[Dataset entries]

• • • • • • •

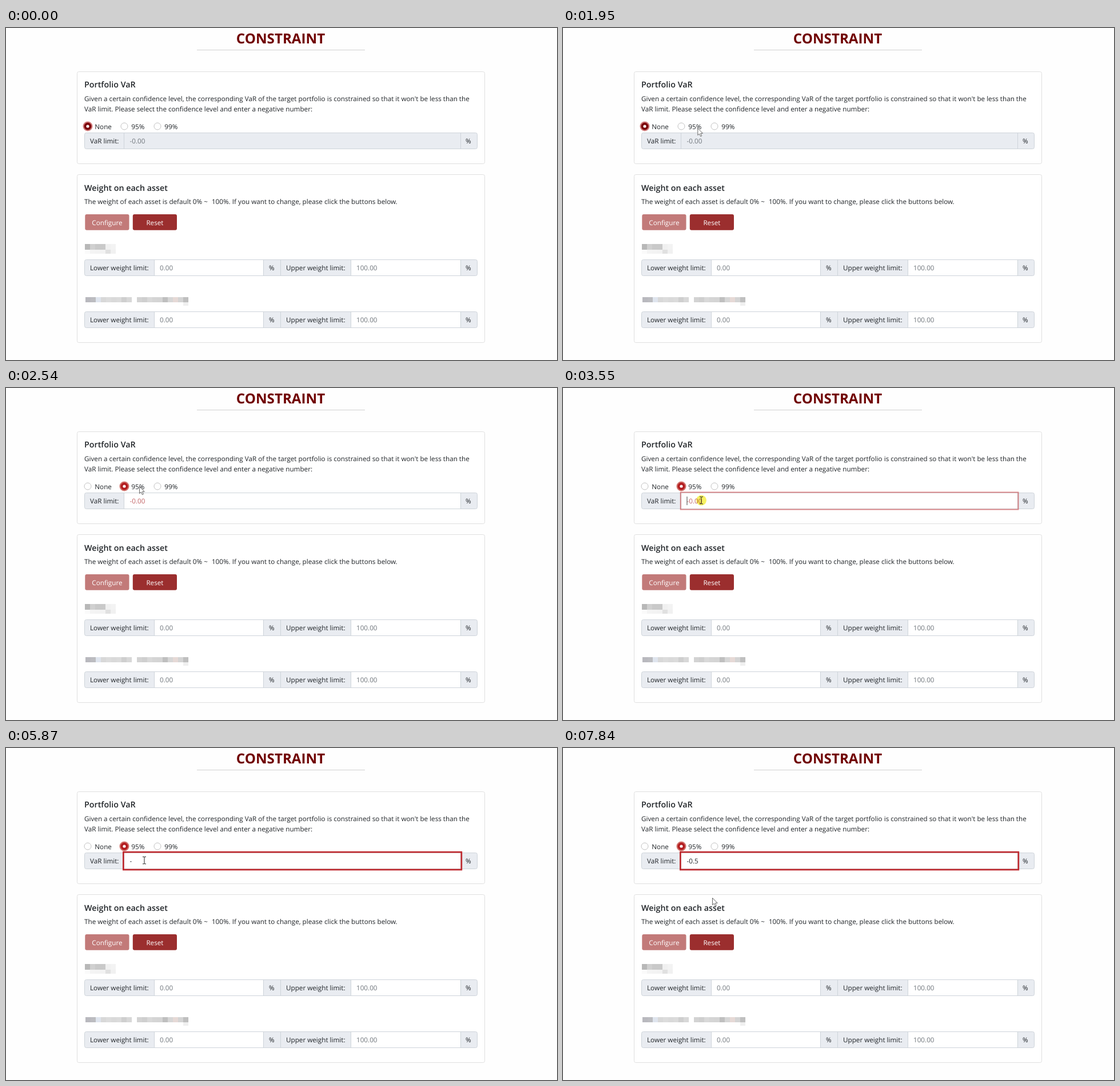
An HTML page for the animation above (7.99 s loop, 964 by 581 pixels).

```html
<!DOCTYPE html>
<html lang="en">
<head>
<meta charset="utf-8">
<title>Constraint form</title>
<style>
html, body { margin: 0; width: 100%; height: 100%; overflow: hidden; background: #fefefe; }
svg { display: block; }
text { font: 11.7px "Open Sans", "Noto Sans", sans-serif; fill: #212529; white-space: pre; text-rendering: geometricPrecision; }
text.title { font-size: 24.2px; font-weight: 700; fill: #700000; }
text.head { font-size: 14.3px; font-weight: 600; }
text.hint { fill: #73797f; }
text.button { fill: #fff; }
.mid { text-anchor: middle; }
.card { fill: #fff; stroke: #dfdfdf; }
.addon { fill: #e9ecf1; stroke: #ced4da; }
.input { fill: #fff; stroke: #ced4da; }
</style>
</head>
<body>
<svg id="stage" width="964" height="581" viewBox="0 0 964 581"></svg>
<script>
const LOOP = 7990;
const stage = document.getElementById('stage');

const text = (x, y, s, cls = '', id = '') => `<text x="${x}" y="${y}" class="${cls}" id="${id}">${s}</text>`;
const box = (x, y, w, h, cls, r = 0, id = '') =>
  `<rect x="${x + .5}" y="${y + .5}" width="${w}" height="${h}" rx="${r}" class="${cls}" id="${id}"/>`;
const button = (x, fill, label) =>
  `<rect x="${x}" y="326" width="77.2" height="27.7" rx="3" fill="${fill}"/>` + text(x + 38.6, 345, label, 'button mid');
const radio = (x, label, id) => `<g id="${id}" transform="translate(${x} 172)">
  <circle class="ring" r="8.5"/><circle class="disc" r="6"/><circle class="dot" r="2.6" fill="#fff"/></g>` +
  text(x + 12.3, 177, label);

const weightRow = y => box(137, y, 687, 28, 'addon', 3) +
  box(259, y, 191, 28, 'input') + box(480, y, 0, 28, 'addon') + box(603, y, 192, 28, 'input') +
  '<path d="M480.5 ' + (y + .5) + 'v28" stroke="#ced4da"/>' +
  text(147, y + 19, 'Lower weight limit:') + text(269, y + 19, '0.00', 'hint') + text(460, y + 19, '%') +
  text(490, y + 19, 'Upper weight limit:') + text(613, y + 19, '100.00', 'hint') + text(804, y + 19, '%');

// Blurred asset names: a row of cells, one grey tone each
const mosaic = (x, y, h, tones) => tones.split(' ').map((tone, i) =>
  `<rect x="${x + i * 9}" y="${y}" width="9.1" height="${h}" fill="#${tone.length > 2 ? tone : tone.repeat(3)}"/>`).join('');

stage.innerHTML =
  text(480.5, 26.7, 'CONSTRAINT', 'title mid') +
  '<path d="M334 38.5H628" stroke="#cfcfcf"/>' +
  box(124, 76, 713, 161, 'card', 3) +
  text(137, 104, 'Portfolio VaR', 'head') +
  text(137, 128, "Given a certain confidence level, the corresponding VaR of the target portfolio is constrained so that it won't be less than the") +
  text(137, 146, 'VaR limit. Please select the confidence level and enter a negative number:') +
  radio(143, 'None', 'none') + radio(207, '95%', 'r95') + radio(265, '99%', 'r99') +
  box(137, 183, 687, 28, 'addon', 3) + box(206, 183, 589, 28, 'input', 0, 'field') +
  '<rect id="focus" fill="none" stroke="#bf2a2f"/>' +
  text(147, 202, 'VaR limit:') + text(804, 202, '%') + text(216.5, 202, '', '', 'value') +
  box(124, 256, 713, 294, 'card', 3) +
  text(137, 285, 'Weight on each asset', 'head') +
  text(137, 308, 'The weight of each asset is default 0% ~<tspan dx="4"> 100%. If you want to change, please click the buttons below.</tspan>') +
  button(138.3, '#c27a79', 'Configure') + button(221.8, '#9b2e2e', 'Reset') +
  mosaic(138, 378, 10, 'b8 d0 c9 c9 f0 f3') + mosaic(138, 388, 7, 'fa f4 f3 f2 e0 f1') +
  mosaic(139, 471, 9, 'b9b9be bcbcc0 dfe5ee d8 dc d9 db cf d8') +
  mosaic(229, 471, 9, 'd3 cf d9 d5 d4 bf d6 e6d9d6 d4 bf') + mosaic(310, 480, 6, 'f0') +
  weightRow(405) + weightRow(496) +
  '<circle id="glow" r="9" fill="#f5ee3c" opacity=".8" style="mix-blend-mode:multiply"/>' +
  '<rect id="caret" y="190" width="1" height="15" fill="#444"/>' +
  '<path id="arrow" d="M.5 .5V12.6L3.3 10.1L5.4 14.7L7.4 13.8L5.4 9.3H9.2Z" fill="#fff" stroke="#555" stroke-width=".9"/>' +
  '<path id="beam" d="M-3-6.2H-.8L0-5.6L.8-6.2H3M0-5.6V5.6M-3 6.2H-.8L0 5.6L.8 6.2H3" fill="none" stroke="#222"/>';

const el = id => document.getElementById(id);
const set = (node, attrs) => { for (const k in attrs) node.setAttribute(k, attrs[k]); };
const show = (id, on) => set(el(id), { visibility: on ? 'visible' : 'hidden' });
const inside = (t, a, b) => t >= a && t < b;
// Last value whose start time has passed
const at = (table, t, v) => { for (const [start, next] of table) if (t >= start) v = next; return v; };

// Pointer moves: first step, last step, number of steps, target
const moves = [
  [670, 820, 3, 518, 382],
  [1180, 1380, 4, 275, 226],
  [1690, 2000, 7, 233, 172],
  [2750, 3100, 6, 242, 196.6],
  [7531, 7840, 7, 261, 262]
];
const typed = [[5340, '-'], [6300, '-0'], [6650, '-0.'], [6970, '-0.5']];
const focusSteps = [[3480, .25], [3550, .55], [3620, .85], [3680, 1]];
const caretSpans = [[3480, 4020], [4520, 5070], [5340, 5870], [6300, 7480]];

function pointer(t) {
  let x = 859, y = 632;
  for (const [start, end, n, tx, ty] of moves) {
    if (t < start) break;
    const step = Math.floor((t - start) / (end - start) * (n - 1) + 1e-6) + 1;
    const p = Math.min(1, step / n), e = p * p * (3 - 2 * p);
    x += (tx - x) * e;
    y += (ty - y) * e;
  }
  return [x, y];
}

function setRadio(id, ring, disc, edge, dot) {
  const [r, d, c] = el(id).children;
  set(r, { fill: ring });
  set(d, { fill: disc, stroke: edge, 'stroke-width': .9 });
  set(c, { opacity: dot ? 1 : 0 });
}

function draw(t) {
  const chosen = t >= 2540, pressed = inside(t, 2410, 2540);
  if (chosen) {
    setRadio('none', 'none', '#fff', '#bbb', false);
    setRadio('r95', '#d0706a', '#b31b1e', '#b31b1e', true);
  } else {
    setRadio('none', '#d07c7c', '#7a0308', '#7a0308', true);
    setRadio('r95', pressed ? '#cf6a66' : 'none', pressed ? '#e6e6e6' : '#fff', pressed ? '#b8524f' : '#bbb', false);
  }
  setRadio('r99', 'none', '#fff', '#bbb', false);
  set(el('field'), { class: chosen ? 'input' : 'addon' });

  const value = at(typed, t, '');
  el('value').textContent = value || '-0.00';
  el('value').style.fill = value ? '#212529' : chosen ? '#c4686a' : '#73797f';

  const focus = at(focusSteps, t, 0), w = 1 + focus * 1.7;
  set(el('focus'), {
    x: 206.7 - w / 2, y: 183.5 - w / 2, width: 588.8 + w, height: 28.1 + w,
    'stroke-width': w, opacity: focus
  });

  show('caret', caretSpans.some(([a, b]) => inside(t, a, b)));
  set(el('caret'), { x: 216.5 + (value ? el('value').getComputedTextLength() : 0) });

  const [x, y] = pointer(t), beam = chosen && inside(y, 183, 212);
  for (const id of ['arrow', 'beam', 'glow']) set(el(id), { transform: `translate(${x} ${y})` });
  show('arrow', !beam);
  show('beam', beam);
  show('glow', inside(t, 2290, 2480) || inside(t, 3420, 3620));
}

const began = performance.now();
function tick() {
  draw((performance.now() - began) % LOOP);
  requestAnimationFrame(tick);
}
tick();
</script>
</body>
</html>
```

• • • • • • •

# [Problem to work on]
Whenever a line holds "focusSteps", it counts; state the total for the records and add nothing.

# [Written reply]
2